The images we see nightly on the TV news reveal the appalling scenes of brutality, suffering and horror that seem to be the lot of so many unfortunates living on planet earth. Whether the events are occurring in the countries of the Middle East or in rickety boats on the Mediterranean Sea, the effect is the same – horror, despair and a paralyzing sense of hopelessness and helplessness.
Hundreds of thousands of people are fleeing their homes, abandoning their possessions in order to clamber over fences or drift in rickety boats, throwing themselves on the mercy of the sea and other countries as they abandon lives that seem to them to be either dangerous or unbearable or both. Migrants all over the world are risking life and limb, resorting to desperate and dangerous methods, in order to escape from their current situation.
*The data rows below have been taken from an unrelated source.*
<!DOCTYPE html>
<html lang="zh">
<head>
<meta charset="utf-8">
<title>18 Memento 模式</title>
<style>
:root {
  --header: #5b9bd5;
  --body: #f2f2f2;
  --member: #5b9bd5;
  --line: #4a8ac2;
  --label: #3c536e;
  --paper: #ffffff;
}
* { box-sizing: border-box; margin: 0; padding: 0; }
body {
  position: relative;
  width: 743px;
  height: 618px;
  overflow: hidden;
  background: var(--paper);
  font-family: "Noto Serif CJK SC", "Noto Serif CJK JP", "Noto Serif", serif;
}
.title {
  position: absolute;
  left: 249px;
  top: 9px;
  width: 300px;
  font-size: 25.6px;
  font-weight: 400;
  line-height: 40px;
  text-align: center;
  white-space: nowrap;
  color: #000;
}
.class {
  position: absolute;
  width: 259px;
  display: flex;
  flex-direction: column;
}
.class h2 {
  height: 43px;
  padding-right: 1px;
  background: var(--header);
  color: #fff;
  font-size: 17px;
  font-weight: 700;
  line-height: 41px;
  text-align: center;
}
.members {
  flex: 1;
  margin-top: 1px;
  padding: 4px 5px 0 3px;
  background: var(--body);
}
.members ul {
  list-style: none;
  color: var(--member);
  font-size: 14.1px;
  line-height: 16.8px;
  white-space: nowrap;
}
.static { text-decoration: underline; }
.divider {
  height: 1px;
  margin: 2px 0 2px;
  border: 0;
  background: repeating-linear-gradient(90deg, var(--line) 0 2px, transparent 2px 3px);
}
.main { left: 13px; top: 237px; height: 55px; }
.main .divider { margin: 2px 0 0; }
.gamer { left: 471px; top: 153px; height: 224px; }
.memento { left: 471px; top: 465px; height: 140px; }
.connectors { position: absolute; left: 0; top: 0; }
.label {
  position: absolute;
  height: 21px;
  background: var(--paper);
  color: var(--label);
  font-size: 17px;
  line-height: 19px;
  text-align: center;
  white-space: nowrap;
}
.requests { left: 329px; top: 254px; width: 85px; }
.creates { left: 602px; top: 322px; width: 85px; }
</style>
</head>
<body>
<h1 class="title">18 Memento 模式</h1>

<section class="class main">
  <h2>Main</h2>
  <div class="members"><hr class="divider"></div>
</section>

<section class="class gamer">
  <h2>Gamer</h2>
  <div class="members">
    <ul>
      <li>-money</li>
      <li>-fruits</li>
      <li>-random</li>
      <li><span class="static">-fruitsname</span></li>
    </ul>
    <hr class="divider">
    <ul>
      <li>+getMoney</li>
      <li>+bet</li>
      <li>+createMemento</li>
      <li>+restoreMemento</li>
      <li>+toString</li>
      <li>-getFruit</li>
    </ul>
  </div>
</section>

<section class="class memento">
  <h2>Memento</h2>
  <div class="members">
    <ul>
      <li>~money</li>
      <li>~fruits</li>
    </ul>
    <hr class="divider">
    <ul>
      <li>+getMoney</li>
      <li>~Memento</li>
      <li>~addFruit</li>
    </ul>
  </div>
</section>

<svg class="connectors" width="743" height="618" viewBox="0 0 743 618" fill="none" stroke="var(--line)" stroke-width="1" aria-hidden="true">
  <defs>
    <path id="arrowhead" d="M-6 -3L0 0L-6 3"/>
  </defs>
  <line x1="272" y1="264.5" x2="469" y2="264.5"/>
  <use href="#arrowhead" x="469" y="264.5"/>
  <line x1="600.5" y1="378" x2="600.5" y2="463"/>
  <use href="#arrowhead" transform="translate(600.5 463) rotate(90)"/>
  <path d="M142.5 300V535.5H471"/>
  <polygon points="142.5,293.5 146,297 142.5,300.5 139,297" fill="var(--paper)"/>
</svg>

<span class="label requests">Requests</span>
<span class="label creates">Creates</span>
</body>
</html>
Since time immemorial wars have periodically ravaged the Middle East, though just now Israel is not actively involved in any of them. Some people may even gain satisfaction from seeing Arab countries being torn apart by internal conflicts, but I am not among them. What I see are communities being fragmented, families destroyed and individuals condemned to a lifetime of suffering, essentially forced into a stone-age existence. Why should I wish that on anyone? Especially when I am able to benefit from all the comforts of modern life?
I know that the striking images and heart-rending scenes in the news form a kind of nightly reality entertainment programme for the well-fed world. I know, too, that many kind people donate money and resources to help those unfortunates, but it is often too little too late, coming after the irreparable damage has already been done.
Obviously, earthquakes, tsunamis and volcanic eruptions also attract the attention of the world, and intrepid reporters and photographers rush to these places in order to send the distressing images back to the rest of the world. The same goes for mining disasters, forest and bush fires and floods of various kinds. It is, I suppose, something to be proud of that humankind has developed resources to cope with such disasters.
But all the same, it makes me feel guilty and ashamed to be sitting in a pleasant room typing this, with a full belly, books at hand and music on the radio when so many people are still suffering hunger, discomfort and the imminent threat of death.
It’s as if we’re living in a parallel world, and as everyone knows, parallel lines never meet.